(Data records begins)

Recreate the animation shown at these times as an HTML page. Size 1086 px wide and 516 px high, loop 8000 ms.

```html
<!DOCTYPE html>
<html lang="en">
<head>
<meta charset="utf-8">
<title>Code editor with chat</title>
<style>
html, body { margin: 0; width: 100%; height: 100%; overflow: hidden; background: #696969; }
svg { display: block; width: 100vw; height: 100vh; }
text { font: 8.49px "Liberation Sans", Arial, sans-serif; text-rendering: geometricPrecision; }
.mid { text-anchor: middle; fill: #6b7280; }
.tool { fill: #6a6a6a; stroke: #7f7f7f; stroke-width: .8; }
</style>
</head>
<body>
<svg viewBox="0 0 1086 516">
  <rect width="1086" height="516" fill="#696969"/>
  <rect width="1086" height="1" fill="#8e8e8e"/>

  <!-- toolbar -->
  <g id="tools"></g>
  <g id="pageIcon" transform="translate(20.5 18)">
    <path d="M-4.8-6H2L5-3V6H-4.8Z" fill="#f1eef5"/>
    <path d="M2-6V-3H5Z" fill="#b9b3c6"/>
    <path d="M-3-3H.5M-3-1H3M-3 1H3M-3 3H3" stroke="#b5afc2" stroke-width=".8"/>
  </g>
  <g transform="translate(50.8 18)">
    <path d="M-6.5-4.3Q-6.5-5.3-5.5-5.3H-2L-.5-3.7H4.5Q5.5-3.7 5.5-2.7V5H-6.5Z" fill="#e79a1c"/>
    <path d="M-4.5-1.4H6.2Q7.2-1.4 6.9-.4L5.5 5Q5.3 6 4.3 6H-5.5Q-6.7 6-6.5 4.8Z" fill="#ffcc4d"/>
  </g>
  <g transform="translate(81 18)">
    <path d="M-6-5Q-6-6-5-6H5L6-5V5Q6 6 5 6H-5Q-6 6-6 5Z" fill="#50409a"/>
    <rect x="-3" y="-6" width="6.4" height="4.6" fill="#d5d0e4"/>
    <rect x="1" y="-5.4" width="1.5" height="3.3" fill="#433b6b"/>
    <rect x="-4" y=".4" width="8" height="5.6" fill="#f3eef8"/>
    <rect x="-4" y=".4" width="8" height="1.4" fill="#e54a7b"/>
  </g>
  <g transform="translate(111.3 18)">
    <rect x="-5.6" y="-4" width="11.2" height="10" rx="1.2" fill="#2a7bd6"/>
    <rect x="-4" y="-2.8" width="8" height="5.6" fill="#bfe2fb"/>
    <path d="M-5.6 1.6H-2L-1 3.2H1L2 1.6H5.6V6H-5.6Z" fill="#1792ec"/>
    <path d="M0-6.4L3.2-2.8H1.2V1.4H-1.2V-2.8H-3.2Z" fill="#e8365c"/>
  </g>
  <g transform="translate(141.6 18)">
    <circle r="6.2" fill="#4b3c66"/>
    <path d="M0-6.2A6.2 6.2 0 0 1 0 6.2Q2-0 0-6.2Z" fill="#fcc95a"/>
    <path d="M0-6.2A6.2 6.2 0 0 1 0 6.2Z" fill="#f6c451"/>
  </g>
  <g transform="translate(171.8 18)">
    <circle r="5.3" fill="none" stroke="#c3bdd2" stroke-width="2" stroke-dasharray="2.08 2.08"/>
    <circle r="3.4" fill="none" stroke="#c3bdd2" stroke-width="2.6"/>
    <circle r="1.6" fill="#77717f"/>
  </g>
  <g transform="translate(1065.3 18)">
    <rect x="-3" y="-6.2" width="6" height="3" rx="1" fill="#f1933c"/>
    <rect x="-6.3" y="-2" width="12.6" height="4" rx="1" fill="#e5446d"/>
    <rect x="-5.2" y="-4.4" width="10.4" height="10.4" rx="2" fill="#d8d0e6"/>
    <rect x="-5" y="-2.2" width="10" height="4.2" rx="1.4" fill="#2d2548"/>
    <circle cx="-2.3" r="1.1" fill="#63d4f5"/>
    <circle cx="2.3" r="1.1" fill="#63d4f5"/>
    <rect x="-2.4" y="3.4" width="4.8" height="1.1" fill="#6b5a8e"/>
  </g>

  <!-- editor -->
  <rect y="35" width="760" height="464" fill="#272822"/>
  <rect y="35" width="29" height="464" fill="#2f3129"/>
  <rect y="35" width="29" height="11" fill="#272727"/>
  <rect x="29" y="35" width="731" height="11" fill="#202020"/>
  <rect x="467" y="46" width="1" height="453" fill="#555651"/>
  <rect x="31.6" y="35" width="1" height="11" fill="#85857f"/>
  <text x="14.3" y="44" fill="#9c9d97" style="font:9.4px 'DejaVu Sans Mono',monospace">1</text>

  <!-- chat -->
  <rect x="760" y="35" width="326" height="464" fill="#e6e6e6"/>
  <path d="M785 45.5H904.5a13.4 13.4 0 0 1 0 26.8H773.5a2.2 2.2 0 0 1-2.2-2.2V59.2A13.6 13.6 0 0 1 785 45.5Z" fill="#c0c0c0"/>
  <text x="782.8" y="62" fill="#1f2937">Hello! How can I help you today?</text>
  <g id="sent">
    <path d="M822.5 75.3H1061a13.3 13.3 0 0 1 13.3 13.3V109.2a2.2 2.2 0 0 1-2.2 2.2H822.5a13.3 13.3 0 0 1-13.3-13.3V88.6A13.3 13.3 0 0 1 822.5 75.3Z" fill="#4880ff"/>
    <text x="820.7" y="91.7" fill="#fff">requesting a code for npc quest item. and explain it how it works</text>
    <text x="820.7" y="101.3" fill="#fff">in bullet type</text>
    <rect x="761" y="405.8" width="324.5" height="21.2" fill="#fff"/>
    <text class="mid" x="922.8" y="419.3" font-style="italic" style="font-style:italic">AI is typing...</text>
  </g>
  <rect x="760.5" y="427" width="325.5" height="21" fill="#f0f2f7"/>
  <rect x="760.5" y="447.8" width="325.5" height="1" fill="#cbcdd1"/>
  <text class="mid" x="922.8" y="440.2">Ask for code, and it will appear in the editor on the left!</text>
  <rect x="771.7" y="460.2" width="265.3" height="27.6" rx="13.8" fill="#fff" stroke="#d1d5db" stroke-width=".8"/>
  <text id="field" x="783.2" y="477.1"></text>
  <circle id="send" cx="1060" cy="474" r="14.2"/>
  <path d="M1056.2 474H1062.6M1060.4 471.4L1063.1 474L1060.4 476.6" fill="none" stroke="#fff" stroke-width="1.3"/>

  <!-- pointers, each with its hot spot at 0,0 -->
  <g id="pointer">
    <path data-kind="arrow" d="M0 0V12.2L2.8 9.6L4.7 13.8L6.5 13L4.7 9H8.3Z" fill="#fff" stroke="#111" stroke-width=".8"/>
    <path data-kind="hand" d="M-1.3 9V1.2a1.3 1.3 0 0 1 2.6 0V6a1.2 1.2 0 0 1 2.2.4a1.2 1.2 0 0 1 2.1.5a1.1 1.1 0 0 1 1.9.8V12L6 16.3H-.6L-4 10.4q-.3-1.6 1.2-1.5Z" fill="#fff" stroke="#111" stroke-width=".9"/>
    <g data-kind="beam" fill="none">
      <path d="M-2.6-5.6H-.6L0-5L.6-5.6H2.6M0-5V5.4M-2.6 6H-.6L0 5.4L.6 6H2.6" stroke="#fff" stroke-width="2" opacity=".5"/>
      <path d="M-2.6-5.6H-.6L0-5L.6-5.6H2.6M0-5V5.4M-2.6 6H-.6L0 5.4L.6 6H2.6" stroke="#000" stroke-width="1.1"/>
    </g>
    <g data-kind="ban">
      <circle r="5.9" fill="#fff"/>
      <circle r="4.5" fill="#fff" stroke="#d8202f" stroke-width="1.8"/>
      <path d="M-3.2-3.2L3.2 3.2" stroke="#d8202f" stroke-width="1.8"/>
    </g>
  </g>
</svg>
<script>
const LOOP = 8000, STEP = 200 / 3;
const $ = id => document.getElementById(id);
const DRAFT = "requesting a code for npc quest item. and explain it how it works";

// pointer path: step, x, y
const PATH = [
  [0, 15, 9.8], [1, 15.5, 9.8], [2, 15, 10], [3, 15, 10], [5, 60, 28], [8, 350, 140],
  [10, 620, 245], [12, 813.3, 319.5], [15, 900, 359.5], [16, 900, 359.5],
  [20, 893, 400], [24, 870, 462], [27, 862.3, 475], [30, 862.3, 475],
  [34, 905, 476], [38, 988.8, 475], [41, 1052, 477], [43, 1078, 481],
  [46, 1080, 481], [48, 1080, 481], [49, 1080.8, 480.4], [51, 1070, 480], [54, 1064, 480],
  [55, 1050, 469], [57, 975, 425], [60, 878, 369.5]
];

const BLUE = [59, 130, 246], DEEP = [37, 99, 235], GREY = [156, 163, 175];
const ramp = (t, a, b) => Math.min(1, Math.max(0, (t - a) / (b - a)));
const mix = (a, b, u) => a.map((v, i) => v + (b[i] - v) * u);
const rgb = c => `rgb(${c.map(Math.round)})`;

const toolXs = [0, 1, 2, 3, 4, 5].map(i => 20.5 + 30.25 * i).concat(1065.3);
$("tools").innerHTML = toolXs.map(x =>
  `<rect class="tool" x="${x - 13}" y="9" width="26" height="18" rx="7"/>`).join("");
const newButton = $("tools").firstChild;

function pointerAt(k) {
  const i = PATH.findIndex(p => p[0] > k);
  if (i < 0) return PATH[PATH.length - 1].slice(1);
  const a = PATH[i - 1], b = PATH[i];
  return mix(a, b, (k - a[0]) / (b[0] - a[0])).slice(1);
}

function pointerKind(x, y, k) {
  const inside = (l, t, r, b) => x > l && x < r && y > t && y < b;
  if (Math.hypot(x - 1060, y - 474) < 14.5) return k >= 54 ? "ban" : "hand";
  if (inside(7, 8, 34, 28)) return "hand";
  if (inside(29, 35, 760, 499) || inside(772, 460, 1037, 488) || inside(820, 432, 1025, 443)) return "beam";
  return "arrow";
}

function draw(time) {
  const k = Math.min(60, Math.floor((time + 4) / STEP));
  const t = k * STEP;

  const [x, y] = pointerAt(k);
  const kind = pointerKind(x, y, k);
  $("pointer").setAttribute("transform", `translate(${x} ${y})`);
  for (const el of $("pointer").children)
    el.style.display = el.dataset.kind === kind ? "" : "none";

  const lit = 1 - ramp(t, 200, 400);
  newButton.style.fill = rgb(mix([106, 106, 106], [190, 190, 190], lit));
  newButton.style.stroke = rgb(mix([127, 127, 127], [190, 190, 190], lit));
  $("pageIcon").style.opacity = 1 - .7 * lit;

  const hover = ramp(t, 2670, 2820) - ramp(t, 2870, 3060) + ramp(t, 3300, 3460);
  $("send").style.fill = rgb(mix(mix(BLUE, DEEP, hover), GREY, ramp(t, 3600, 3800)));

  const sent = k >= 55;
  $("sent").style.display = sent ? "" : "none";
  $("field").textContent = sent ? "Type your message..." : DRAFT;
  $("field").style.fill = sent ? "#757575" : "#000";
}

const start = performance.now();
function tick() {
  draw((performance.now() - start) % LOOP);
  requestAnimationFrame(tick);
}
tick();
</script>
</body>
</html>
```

(Data records ends)

[Goal of the exercise] Copy out every line of the material above that contains the string "font".

[Exercise output]
text { font: 8.49px "Liberation Sans", Arial, sans-serif; text-rendering: geometricPrecision; }
  <text x="14.3" y="44" fill="#9c9d97" style="font:9.4px 'DejaVu Sans Mono',monospace">1</text>
    <text class="mid" x="922.8" y="419.3" font-style="italic" style="font-style:italic">AI is typing...</text>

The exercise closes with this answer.